• Numbered, Limited Edition (Only 1000 Copies)
• Produced using PureFlection (Pure Reflection) Process
• Ultra HD Mastering
• Beautifully packaged
• Playable on ALL CD Players!”
10 thoughts on “Pure Fiction”
Hi Mark, it seems to me that the final conclusion can only sensibly be reached by an audition comparison of the ‘ultra’ CD and the standard issue item, with you as the listener.
But just as the various agents of misperception are to be factored in to typical, uncontrolled comparisons, so is your staunch belief that based on the numbers, the discs must sound the same. I don’t care for voodoo-based claims either, and at this point I can state to be 100% free of placebo effect or any of the other cliches that are used to reduce the significance of what we hear as opposed to measure. In turn, I would hope that you could make a level-matched comparison and let your very experienced ears do the judging. If one does indeed sound better than the other…As an audio company principal and sage said to me recently,”When someone claims to have all the answers yet the ear reports differently, perhaps we are asking the wrong questions.” Thanks.
Craig, auditioning the sound of these “hyped Ultra HD CDs” is not necessary. I would hope that we can agree that a Redbook CD has a rigorous set of specifications…we all know them as 44.1 16-but linear PCM stereo. FIM and Winston Ma and his minions (including clever copywriters) can say anything they want about what they do prior to locking down a CD but they can’t do anything to advance the fidelity of a CD over what its spec says it can do. Right? The argument to let you ears do the judging can only happen after it is established that one is actually comparing two things that are different. I won’t waste my time or money buying a “PureFlexion” $40 CD and compare it to another CD containing the same data. No one else should either.
I’m sure you could get your hands on a so-called premium quality CD w/o paying for it. If the two do indeed sound identical, then the comparison will need to last no longer than 10 minutes max. I bet you have 10 minutes.
OTH, if they sound noticeably different, not even getting to ‘better’ or ‘worse’, that too will be quickly audible.But if one does sound noticeably better, you won’t want to stop listening. Every time I audition something that causes me to listen to my oft-played demo/evaluation tracks as if I’ve never heard them, it is because something truly superior has just been inserted into my system. I know how to be clinical too, but when I listen for pleasure, about 70% of the clinical perspective is tossed aside; the other 30% never turns off from many years in this business. mark, we are opening a new stereo store in Santa Rosa; would you like to be the center of a Hi-Res event this Fall? Best, Craig
Comparing the FIM HD with conventional CD, will reading error rates be lower on the FIM’s disk?

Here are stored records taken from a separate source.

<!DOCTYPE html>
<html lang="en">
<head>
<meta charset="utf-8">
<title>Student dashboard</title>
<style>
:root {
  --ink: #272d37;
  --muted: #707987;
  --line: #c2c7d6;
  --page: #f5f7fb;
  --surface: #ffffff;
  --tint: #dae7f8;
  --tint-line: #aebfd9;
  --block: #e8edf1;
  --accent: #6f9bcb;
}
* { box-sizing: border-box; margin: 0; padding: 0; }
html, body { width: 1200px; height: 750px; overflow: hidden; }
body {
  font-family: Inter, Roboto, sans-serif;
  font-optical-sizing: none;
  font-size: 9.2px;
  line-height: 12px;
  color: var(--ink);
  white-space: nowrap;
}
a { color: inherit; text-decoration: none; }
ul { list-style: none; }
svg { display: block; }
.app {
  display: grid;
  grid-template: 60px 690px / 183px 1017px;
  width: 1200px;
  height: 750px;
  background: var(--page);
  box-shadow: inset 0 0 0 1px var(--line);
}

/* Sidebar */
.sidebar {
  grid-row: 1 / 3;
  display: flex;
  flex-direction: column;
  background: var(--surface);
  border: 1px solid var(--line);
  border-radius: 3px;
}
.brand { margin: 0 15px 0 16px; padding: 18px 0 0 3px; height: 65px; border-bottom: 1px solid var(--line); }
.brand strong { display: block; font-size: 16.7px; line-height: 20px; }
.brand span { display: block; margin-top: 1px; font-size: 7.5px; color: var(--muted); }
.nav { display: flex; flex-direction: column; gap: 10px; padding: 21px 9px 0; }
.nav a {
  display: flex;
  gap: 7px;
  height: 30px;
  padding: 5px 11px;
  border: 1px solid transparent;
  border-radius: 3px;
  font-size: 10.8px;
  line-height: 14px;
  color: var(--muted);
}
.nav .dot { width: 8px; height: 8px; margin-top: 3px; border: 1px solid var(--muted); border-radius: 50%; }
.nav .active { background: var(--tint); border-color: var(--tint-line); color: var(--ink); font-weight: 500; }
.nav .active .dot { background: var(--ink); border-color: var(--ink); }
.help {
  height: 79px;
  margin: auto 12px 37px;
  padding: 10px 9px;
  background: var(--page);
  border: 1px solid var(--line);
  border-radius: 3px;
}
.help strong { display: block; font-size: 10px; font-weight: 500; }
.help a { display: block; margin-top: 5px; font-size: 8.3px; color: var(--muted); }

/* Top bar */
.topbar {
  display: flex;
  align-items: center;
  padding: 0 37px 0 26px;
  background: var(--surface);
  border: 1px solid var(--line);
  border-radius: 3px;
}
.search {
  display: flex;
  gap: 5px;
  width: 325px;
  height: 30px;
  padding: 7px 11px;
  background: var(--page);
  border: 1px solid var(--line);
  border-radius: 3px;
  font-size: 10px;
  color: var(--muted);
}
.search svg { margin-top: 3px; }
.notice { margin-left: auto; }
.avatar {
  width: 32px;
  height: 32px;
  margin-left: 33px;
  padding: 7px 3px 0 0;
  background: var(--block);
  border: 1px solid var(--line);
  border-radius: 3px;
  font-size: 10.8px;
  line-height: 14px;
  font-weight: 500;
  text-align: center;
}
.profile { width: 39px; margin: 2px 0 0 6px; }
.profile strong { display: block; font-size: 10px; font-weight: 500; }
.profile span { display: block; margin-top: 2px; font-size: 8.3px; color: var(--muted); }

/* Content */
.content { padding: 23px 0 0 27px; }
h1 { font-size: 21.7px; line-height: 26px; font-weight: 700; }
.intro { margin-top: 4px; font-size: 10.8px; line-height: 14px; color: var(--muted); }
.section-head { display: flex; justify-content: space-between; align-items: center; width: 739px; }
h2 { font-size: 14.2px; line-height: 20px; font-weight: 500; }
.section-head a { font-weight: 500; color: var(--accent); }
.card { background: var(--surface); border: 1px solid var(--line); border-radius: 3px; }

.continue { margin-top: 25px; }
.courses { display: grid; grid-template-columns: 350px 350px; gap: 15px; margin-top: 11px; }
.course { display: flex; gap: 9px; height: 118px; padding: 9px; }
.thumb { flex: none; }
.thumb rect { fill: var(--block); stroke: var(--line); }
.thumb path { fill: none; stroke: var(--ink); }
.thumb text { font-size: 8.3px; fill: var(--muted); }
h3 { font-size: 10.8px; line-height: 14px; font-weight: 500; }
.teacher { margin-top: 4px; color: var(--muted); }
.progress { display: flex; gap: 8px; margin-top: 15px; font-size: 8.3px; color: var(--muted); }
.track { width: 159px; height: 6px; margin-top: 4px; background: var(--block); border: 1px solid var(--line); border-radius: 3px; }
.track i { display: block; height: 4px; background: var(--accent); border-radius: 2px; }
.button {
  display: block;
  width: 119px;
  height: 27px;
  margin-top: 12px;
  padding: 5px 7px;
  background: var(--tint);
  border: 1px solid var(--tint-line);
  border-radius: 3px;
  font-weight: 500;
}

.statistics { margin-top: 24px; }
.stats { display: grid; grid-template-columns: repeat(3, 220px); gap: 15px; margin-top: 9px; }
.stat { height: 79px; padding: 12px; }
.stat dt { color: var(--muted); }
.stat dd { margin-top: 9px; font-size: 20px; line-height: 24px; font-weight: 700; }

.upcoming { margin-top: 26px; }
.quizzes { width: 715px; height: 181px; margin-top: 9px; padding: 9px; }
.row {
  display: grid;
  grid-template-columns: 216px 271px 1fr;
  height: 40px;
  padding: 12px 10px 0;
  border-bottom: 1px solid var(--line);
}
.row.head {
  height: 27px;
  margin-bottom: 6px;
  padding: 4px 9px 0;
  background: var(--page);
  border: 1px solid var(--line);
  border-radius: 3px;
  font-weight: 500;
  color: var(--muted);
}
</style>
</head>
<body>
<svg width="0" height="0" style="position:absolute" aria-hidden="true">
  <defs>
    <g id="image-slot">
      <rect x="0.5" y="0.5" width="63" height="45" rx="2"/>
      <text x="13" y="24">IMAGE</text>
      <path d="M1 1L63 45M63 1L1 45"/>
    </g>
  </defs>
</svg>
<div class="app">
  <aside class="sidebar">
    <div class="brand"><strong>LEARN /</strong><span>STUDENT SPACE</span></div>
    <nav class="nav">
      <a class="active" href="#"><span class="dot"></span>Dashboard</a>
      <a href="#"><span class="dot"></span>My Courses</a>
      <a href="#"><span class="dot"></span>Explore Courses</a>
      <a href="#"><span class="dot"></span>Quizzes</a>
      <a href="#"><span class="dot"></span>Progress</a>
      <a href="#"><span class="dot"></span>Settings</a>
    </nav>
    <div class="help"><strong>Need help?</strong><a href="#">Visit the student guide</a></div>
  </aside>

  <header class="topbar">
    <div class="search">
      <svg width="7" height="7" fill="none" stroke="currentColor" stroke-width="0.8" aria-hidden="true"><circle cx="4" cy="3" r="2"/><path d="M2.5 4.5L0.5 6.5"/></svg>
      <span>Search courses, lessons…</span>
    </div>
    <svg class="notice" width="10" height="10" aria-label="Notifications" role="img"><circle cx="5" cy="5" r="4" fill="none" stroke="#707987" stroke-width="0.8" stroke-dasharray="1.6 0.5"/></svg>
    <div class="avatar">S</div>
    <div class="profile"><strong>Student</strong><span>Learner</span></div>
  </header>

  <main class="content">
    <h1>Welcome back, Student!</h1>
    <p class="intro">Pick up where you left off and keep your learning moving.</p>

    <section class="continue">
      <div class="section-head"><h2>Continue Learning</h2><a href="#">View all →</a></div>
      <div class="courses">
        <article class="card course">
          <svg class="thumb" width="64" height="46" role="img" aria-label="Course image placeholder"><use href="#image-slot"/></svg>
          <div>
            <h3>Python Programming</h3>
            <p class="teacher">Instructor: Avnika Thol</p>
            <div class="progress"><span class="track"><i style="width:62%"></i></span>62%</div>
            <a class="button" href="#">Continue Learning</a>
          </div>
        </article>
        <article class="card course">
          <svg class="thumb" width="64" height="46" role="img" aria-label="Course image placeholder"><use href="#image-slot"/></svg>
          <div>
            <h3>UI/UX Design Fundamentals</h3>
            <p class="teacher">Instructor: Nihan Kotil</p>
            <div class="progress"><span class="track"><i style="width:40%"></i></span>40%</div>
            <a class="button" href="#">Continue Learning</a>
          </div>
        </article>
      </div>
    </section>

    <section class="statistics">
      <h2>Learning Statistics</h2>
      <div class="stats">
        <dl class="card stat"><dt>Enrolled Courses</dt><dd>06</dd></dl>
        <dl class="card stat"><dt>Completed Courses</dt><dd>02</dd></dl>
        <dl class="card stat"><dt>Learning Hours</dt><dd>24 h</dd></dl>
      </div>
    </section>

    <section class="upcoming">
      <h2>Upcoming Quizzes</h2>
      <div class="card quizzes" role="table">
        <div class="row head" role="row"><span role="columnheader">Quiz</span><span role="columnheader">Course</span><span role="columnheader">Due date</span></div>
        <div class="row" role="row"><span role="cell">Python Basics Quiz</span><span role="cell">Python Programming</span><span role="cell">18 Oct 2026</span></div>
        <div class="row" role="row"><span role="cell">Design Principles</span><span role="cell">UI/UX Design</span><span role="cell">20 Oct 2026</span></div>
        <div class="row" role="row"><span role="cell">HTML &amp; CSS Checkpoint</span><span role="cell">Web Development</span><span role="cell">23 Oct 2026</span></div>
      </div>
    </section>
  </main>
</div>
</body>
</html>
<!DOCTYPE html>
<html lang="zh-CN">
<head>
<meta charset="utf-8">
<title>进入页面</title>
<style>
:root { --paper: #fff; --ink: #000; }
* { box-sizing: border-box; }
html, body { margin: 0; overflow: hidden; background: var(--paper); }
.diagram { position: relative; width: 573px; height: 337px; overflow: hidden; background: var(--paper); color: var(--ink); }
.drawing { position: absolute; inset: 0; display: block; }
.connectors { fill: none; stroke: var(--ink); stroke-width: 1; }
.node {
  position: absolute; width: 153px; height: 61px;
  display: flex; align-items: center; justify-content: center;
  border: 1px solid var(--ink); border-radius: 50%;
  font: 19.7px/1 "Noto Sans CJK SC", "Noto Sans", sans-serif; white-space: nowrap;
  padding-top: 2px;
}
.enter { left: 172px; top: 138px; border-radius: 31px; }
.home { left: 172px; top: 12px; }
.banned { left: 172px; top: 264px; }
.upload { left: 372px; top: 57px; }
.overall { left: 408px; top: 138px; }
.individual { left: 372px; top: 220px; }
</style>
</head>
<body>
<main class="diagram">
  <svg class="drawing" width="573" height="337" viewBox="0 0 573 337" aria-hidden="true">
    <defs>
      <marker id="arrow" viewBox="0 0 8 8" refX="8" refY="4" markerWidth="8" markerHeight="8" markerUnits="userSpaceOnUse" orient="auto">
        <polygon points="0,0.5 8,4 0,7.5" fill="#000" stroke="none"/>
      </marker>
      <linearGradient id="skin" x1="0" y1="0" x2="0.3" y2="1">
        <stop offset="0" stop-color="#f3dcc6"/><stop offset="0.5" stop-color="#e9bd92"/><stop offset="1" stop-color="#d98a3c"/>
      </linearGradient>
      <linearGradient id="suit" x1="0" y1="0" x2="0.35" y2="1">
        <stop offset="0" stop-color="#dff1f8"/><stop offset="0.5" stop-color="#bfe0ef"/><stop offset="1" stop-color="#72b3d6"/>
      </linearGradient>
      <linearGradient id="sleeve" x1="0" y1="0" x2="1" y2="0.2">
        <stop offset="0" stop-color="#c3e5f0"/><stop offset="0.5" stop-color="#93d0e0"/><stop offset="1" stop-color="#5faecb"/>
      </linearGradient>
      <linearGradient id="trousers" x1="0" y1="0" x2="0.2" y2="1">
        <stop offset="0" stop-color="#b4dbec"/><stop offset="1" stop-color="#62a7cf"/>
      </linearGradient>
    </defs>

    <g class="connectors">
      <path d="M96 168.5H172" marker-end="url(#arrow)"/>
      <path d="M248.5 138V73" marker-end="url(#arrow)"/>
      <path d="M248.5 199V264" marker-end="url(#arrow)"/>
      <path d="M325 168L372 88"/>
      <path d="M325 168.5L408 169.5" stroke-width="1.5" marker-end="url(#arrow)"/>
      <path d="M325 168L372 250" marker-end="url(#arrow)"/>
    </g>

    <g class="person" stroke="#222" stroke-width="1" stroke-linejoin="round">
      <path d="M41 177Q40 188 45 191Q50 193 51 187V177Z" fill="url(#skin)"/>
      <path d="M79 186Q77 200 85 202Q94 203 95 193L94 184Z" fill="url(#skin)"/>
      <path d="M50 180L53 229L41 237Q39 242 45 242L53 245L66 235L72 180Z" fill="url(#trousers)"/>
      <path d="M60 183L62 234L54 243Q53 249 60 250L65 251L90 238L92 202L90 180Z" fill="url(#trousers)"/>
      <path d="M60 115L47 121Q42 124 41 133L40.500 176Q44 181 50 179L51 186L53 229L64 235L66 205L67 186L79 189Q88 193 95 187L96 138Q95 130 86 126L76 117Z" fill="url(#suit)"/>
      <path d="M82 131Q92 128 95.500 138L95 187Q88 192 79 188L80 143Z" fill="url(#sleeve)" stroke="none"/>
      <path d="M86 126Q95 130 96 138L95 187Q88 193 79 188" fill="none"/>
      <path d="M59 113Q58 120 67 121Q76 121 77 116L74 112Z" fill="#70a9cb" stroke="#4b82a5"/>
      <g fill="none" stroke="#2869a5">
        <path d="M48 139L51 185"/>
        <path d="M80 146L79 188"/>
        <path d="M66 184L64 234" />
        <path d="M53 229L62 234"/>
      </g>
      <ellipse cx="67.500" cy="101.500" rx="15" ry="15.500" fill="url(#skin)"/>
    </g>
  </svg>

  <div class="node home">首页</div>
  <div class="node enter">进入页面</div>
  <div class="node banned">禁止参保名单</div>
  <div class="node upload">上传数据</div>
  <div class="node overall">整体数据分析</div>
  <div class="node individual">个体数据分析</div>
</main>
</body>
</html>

Assuming a disk is exactly === original master (digital recording), the sound quality will depend on what happens after the data are retrieved. The question is then about the most efficient way to reproduce the original master in bit perfect manner. If that’s case, nothing bit direct download. Right. Forget all the intermediary medium.
Just my thought.
Absolutely…so why do these BS products exist? And more importantly, how can a company like FIM stay in business?
OUCH, Reading all that snake oil marketing made my brain hurt. 🙂
Sorry it was so long. I was amazed at the amount of crap being spewed on that page.
Gee, I happened to look up the prices of these discs. $39.99. No wonder the claims made about the manufacturing process. You have to, somehow, justify the cost. Vinyl pricing! I’ll pass!
Why are none of these scam artists being prosecuted for false advertising? Only in audio can people get away with such BS.
Thanks again for helping us keep our feet on the ground.
And for helping us saving a lot of money 😉